Last weeks election has altered the political landscape of Canada (see left, the top chart are 2011results, bottom are 2008 results) , but only reflects what people have already been thinking. Elections summarize past thinking and events rather than project the future. There should be a line on each ballot that says: "past performance does not guarantee future results," like all the mutual fund companies are required to do.
This past week the mainstream Canadian media have focussed on the demise of the Liberal Party, the surge of the NDP and their rookie caucus, but very little on the most important result, namely what a Conservative majority might mean for the future.
Stephen Harper and his gang now have free rein, there are so many in the media and the general public that openly hated the Harperites, that I'm surprised that angry demonstrations have not materialized, though that may yet happen.
What will the Conservatives do with their majority? On May 6th I discussed the National Post's priority list. If Harper wants to keep his fiscally responsible supporters he is going to have to stop kowtowing to the other parties for their support, Gerry Nicholls says precisely that here. Of course Harper has no need to kowtow anymore, but he really needs to show that things will be different. One way he could do this was suggested by a Quebec writer a couple of days ago, and I like it. Appoint Maxime Bernier, a fallen cabinet star, to President of the Treasury Board, Stockwell Day's old job. I think that is a great idea, I have always viewed Mr. Bernier as "libertarian-lite" and this would be a perfect place for his talents as outlined in the article.
There are those that say Harper should not govern with an ideological bent because he will be accused of pulling out his "hidden agenda." When the Liberals or NDP suggest a new policy program for every little thing that ails us, they were never accused of being ideological, but of course they were. Its time we had some fiscally prudent ideology from the Conservatives, I hope it happens, but like some I'm not holding my breath.

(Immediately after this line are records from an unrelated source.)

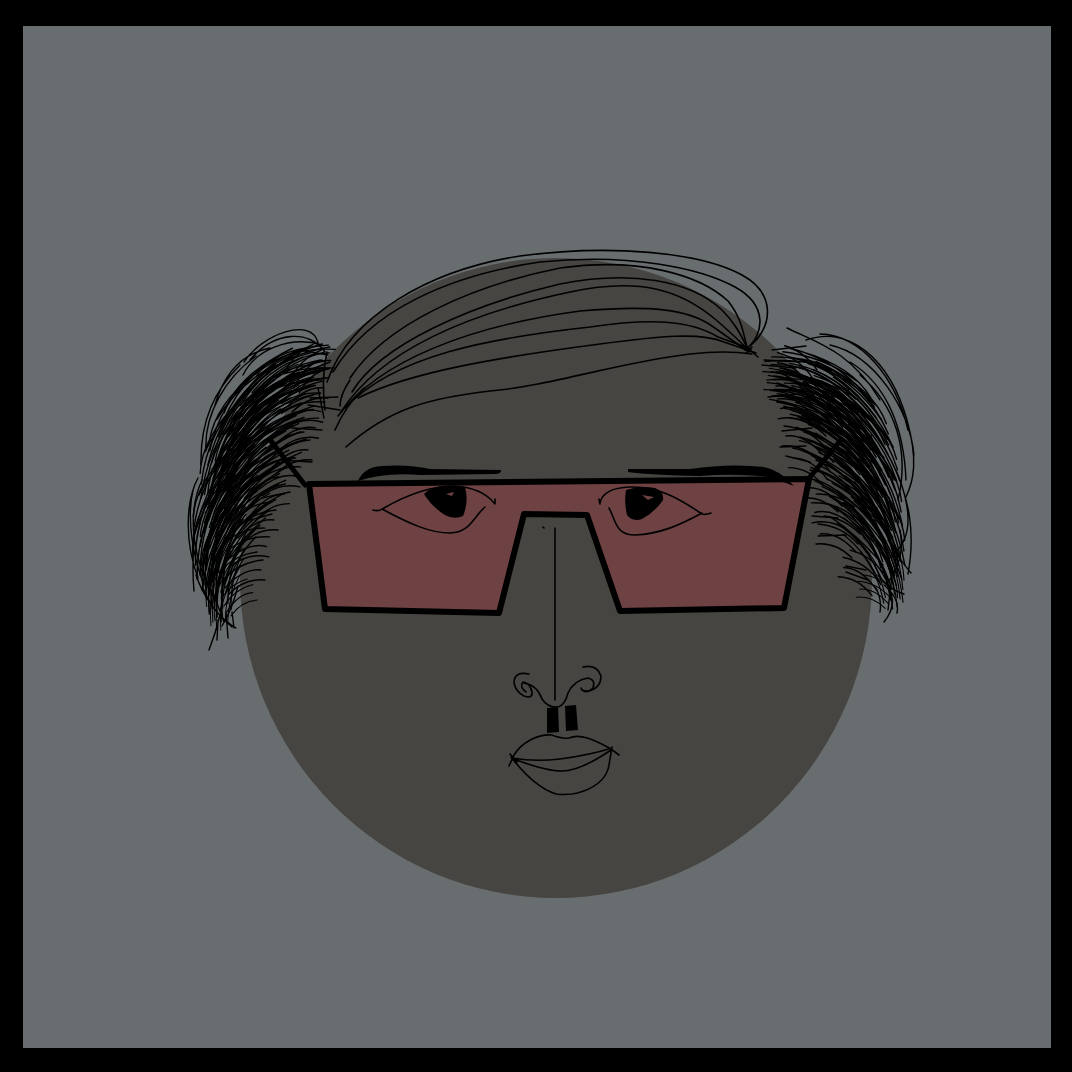
<!DOCTYPE html>
<html lang="en">
<head>
<meta charset="utf-8">
<title>Portrait with red glasses</title>
<style>
:root { --ink: #000; --wall: #686d6f; --skin: #474542; --lens: #6e4142; }
html, body { margin: 0; background: var(--ink); overflow: hidden; }
.portrait { display: block; width: 1072px; height: 1072px; }
.frame { fill: var(--ink); }
.wall { fill: var(--wall); }
.skin { fill: var(--skin); }
.lens { fill: var(--lens); }
.solid { fill: var(--ink); }
.line { fill: none; stroke: var(--ink); stroke-width: 1.6; stroke-linecap: round; stroke-linejoin: round; }
.fine { stroke-width: 1.4; }
.rim { stroke-width: 6; }
.temple { stroke-width: 5; }
</style>
</head>
<body>
<svg class="portrait" viewBox="0 0 1072 1072" role="img" aria-label="Line-drawn round face with a comb-over, tufts of side hair and red glasses">
<defs>
<g id="lock">
<path d="M10-58Q-24-16-20 40M16-52Q-18-10-15 50M4-50Q-28-6-23 30M22-46Q-8-14-9 44M14-38Q-12 4-10 58M25-36Q0-10-3 50M20-24Q-6 8-4 60M28-20Q6 6 3 46M2-36Q-20 4-18 54M30-42Q4-18-12 24M8-22Q-16 14-12 48M26-8Q8 18 6 52M18-60Q-12-30-22 8M32-28Q12-4-4 34"/>
</g>
<g id="wisp">
<path d="M-20 14Q-4-4 20-6M-18 22Q0 2 18 4M-22 4Q-6-12 14-14M-14 28Q2 12 22 14"/>
</g>
</defs>

<rect class="frame" width="1072" height="1072"/>
<rect class="wall" x="23" y="26" width="1028" height="1022"/>
<ellipse class="skin" cx="556" cy="578" rx="316" ry="320"/>

<g id="comb-over" class="line">
<path d="M327 382C350 315 430 270 520 256C610 244 700 252 742 275C775 293 774 325 750 346"/>
<path d="M333 372C370 310 450 275 540 262C630 253 700 268 735 287C768 305 765 335 745 350"/>
<path d="M350 378C385 325 470 286 560 268C640 257 700 275 728 301C742 318 744 336 748 352"/>
<path d="M352 392C380 345 470 305 560 284C630 270 690 280 722 310C737 325 742 338 749 351"/>
<path d="M341 412C380 350 470 313 570 292C640 277 680 290 715 319C730 332 741 342 750 352"/>
<path d="M338 416C380 360 470 326 580 311C650 305 688 309 712 326L746 350"/>
<path d="M345 408C395 355 490 338 590 327C650 318 690 320 718 337L751 349"/>
<path d="M358 398C410 372 500 357 600 344C660 336 700 332 724 342L756 353"/>
<path d="M346 447C390 408 430 398 490 391C550 386 620 362 690 354Q725 350 752 354"/>
<path d="M335 430Q346 405 364 388M350 380Q340 395 340 406M742 345L750 350L758 357M746 353L752 347M327 352Q321 380 325 410"/>
</g>

<g id="left-side-hair" class="line fine">
<use href="#lock" transform="translate(290 373) rotate(42) scale(1 .8)"/>
<use href="#lock" transform="translate(280 385) rotate(36)"/>
<use href="#lock" transform="translate(258 396) rotate(26)"/>
<use href="#lock" transform="translate(272 412) rotate(33)"/>
<use href="#lock" transform="translate(240 418) rotate(16)"/>
<use href="#lock" transform="translate(252 438) rotate(24)"/>
<use href="#lock" transform="translate(228 448) rotate(10)"/>
<use href="#lock" transform="translate(260 462) rotate(28)"/>
<use href="#lock" transform="translate(240 478) rotate(20)"/>
<use href="#lock" transform="translate(222 492) rotate(12)"/>
<use href="#lock" transform="translate(242 508) rotate(22)"/>
<use href="#lock" transform="translate(217 526) rotate(2)"/>
<use href="#lock" transform="translate(229 540) rotate(10)"/>
<use href="#lock" transform="translate(222 558) rotate(-4) scale(.9 1)"/>
<use href="#lock" transform="translate(222 582) rotate(-2) scale(.7 .8)"/>
<use href="#wisp" transform="translate(304 362) rotate(-18)"/>
<use href="#wisp" transform="translate(306 384)"/>
<use href="#wisp" transform="translate(304 404) rotate(12)"/>
<use href="#wisp" transform="translate(298 422) rotate(6)"/>
<use href="#wisp" transform="translate(290 446)"/>
<use href="#wisp" transform="translate(280 470) rotate(8)"/>
<use href="#wisp" transform="translate(266 492) rotate(-6)"/>
<use href="#wisp" transform="translate(256 516)"/>
<use href="#wisp" transform="translate(249 540) rotate(8)"/>
<use href="#wisp" transform="translate(243 566)"/>
<use href="#wisp" transform="translate(238 592) rotate(-10) scale(.8)"/>
<path d="M244 362C262 334 312 316 318 343M250 360C275 330 310 330 325 352M243 375C255 350 290 335 322 345M215 405C225 370 245 353 270 348M201 465C200 420 215 390 240 365M206 450C204 415 225 378 256 356"/>
<path d="M198 478C186 500 184 540 198 578M193 490C186 520 194 560 204 585M202 480C186 515 193 560 215 600M194 540Q192 570 194 591M196 575Q206 605 232 627M204 590Q214 615 236 628M220 615Q216 632 209 650M218 620L217 640M226 612L228 638M232 612L234 628M212 590L224 622M238 586Q232 610 222 626"/>
<path d="M300 350L328 355M304 372L330 362M310 398L338 397M308 405L340 410M318 388L324 418M292 428L322 430M280 460L312 462M262 498L290 492M250 520L272 514"/>
</g>

<g id="right-side-hair" class="line fine">
<use href="#lock" transform="translate(812 382) rotate(-46) scale(-1 .8)"/>
<use href="#lock" transform="translate(806 398) rotate(-40) scale(-.9 .8)"/>
<use href="#lock" transform="translate(834 388) rotate(-38) scale(-1 1)"/>
<use href="#lock" transform="translate(826 410) rotate(-36) scale(-1 1)"/>
<use href="#lock" transform="translate(852 408) rotate(-28) scale(-1 1)"/>
<use href="#lock" transform="translate(838 434) rotate(-32) scale(-1 1)"/>
<use href="#lock" transform="translate(864 440) rotate(-22) scale(-1 1)"/>
<use href="#lock" transform="translate(846 460) rotate(-28) scale(-1 1)"/>
<use href="#lock" transform="translate(872 478) rotate(-14) scale(-1 1)"/>
<use href="#lock" transform="translate(856 492) rotate(-26) scale(-1 1)"/>
<use href="#lock" transform="translate(876 516) rotate(-12) scale(-1 1)"/>
<use href="#lock" transform="translate(868 534) rotate(-20) scale(-.9 1)"/>
<use href="#lock" transform="translate(882 556) rotate(-8) scale(-.8 .9)"/>
<use href="#wisp" transform="translate(796 362) rotate(10) scale(-1 1)"/>
<use href="#wisp" transform="translate(794 382) scale(-1 1)"/>
<use href="#wisp" transform="translate(798 402) rotate(-8) scale(-1 1)"/>
<use href="#wisp" transform="translate(804 432) scale(-1 1)"/>
<use href="#wisp" transform="translate(812 456) rotate(6) scale(-1 1)"/>
<use href="#wisp" transform="translate(824 484) scale(-1 1)"/>
<use href="#wisp" transform="translate(832 506) rotate(-8) scale(-1 1)"/>
<use href="#wisp" transform="translate(838 530) scale(-1 1)"/>
<use href="#wisp" transform="translate(862 566) rotate(8) scale(-1 1)"/>
<use href="#wisp" transform="translate(874 586) scale(-.8 .8)"/>
<path d="M787 328C815 342 850 350 880 400M806 340C850 325 890 360 907 420C918 460 914 480 906 497M820 334C860 335 895 375 908 430M830 345C875 355 910 410 914 455M850 362C888 385 904 430 906 480M860 375C895 405 910 450 898 500"/>
<path d="M896 470C908 500 916 530 908 574M900 480C914 520 910 545 886 560M888 540Q900 560 911 573M900 530Q906 560 886 585M878 575Q890 590 904 594M884 585Q900 598 897 613M890 590Q897 606 884 622M876 588Q882 600 880 612M892 575L888 610"/>
<path d="M764 360L800 362M762 365L796 368M772 350L806 346M768 397L800 394M782 431L812 428M778 402L796 406M780 447L806 446M786 456L810 462M812 516L838 518M818 536L846 535M846 566L866 570M846 572L868 580"/>
</g>

<g id="glasses">
<path class="lens" d="M309 484L809 479L784 608L620 611L587 515L524 514L499 613L325 609Z"/>
<path class="line temple" d="M271 441L305 485M840 441L810 477"/>
</g>

<g id="eyebrows" class="solid">
<path d="M358 481Q364 467 382 466Q408 464 430 469L501 470Q502 473 496 474L420 475Q385 472 358 481Z"/>
<path d="M628 469L690 469Q730 463 764 467Q780 470 794 486L770 477Q735 473 700 476Q650 475 628 472Z"/>
</g>

<g id="eyes">
<path class="line" d="M373 510Q379 512 384 508C410 493 432 486 455 486Q482 488 494 503M495 499L495 504M382 509C410 524 430 533 450 533C470 533 474 516 485 507M600 503Q603 488 630 487C658 486 680 499 702 514Q706 515 711 513M599 499L600 504M609 508C616 520 615 535 635 535C660 534 680 525 702 513"/>
<path class="solid" d="M424 494Q432 486 445 486L465 487Q469 502 463 516Q454 520 445 515Q432 507 424 494Z"/>
<path class="solid" d="M626 490Q640 485 655 488Q664 491 663 500Q655 512 642 519Q632 522 627 515Q624 502 626 490Z"/>
<path class="lens" d="M446 494L454 492L452 496ZM642 495L654 497L648 500Z"/>
</g>

<path id="glasses-rim" class="line rim" d="M309 484L809 479L784 608L620 611L587 515L524 514L499 613L325 609Z"/>

<g id="nose" class="line">
<path d="M555 528L555 700M543 527L544 528"/>
<path d="M529 674Q514 671 514 683Q516 692 524 696Q533 699 532 692Q530 683 523 682Q519 687 526 692M524 683Q537 685 542 699Q548 708 558 707Q565 705 568 693Q574 680 588 678Q596 680 593 688Q588 693 582 690M583 667Q597 664 601 676Q601 688 589 691Q583 693 581 688"/>
</g>

<g id="moustache" class="solid">
<path d="M547 708L558 707L559 732L547 733Z"/>
<path d="M565 706L576 705L578 730L566 731Z"/>
</g>

<g id="mouth" class="line">
<path d="M509 766L514 755C522 742 538 734 552 735Q562 739 569 738C580 733 595 740 611 749L619 755M512 758Q535 762 560 759Q590 755 612 748M514 759Q545 771 562 771Q580 771 611 750M511 757C525 775 540 789 556 794C580 797 606 785 609 765L612 747M510 754L517 762"/>
</g>
</svg>
</body>
</html>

In that article, Terence Corcoran suggests that the Conservatives acted like centrist Liberals in this election. This may be why the Liberals had such a poor showing, they had no where to go but to stray into "progressive socialist" territory, a realm already occupied by Jack Layton and the NDP, and since Layton was far more popular than Ignatieff, people chose Layton and the Liberals became redundant. In Ignatieff's election night concession speech he suggested he would stay as leader until he was no longer needed, 10 hours later was gone, and a day or so after that he was back to being a teacher, this time at the University of Toronto.
One of the best things that happened in this election was the collapse of the "fake-federalist-party" Bloc Quebecois, from 49 seats to 4, well deserved. Of course the poor Bloc Leader Gilles Duceppe, is left only with a paltry $141,000 annual pension. Who got suckered there?
I haven't mentioned Elizabeth May's impressive victory in British Columbia. She worked hard and moved there to find just the right group of deluded individuals from the wet (yes I mean wet) coast, land of Suzuki and all things environmental. I'm sure she will do an outstanding job of representing those people, she has proven she can play with the big boys in the 2008 leaders debate. Her party however, the Greens, is a dying force in Canada. Percentage draw this time was 3.9%, down from 6.8% in 2008 (then approaching the peak of climate change hysteria at COP 15), down from 4.5% 2006, and even down from 4.3% in 2004. In the light of NDP cap and trade policy, the Greens are redundant as much as the Liberals. Lawrence Solomon has an interesting link that compares political support of global warming activism in today's Post.
Now on to the Ontario election, less than 5 months away, thankfully a date that was known well in advance.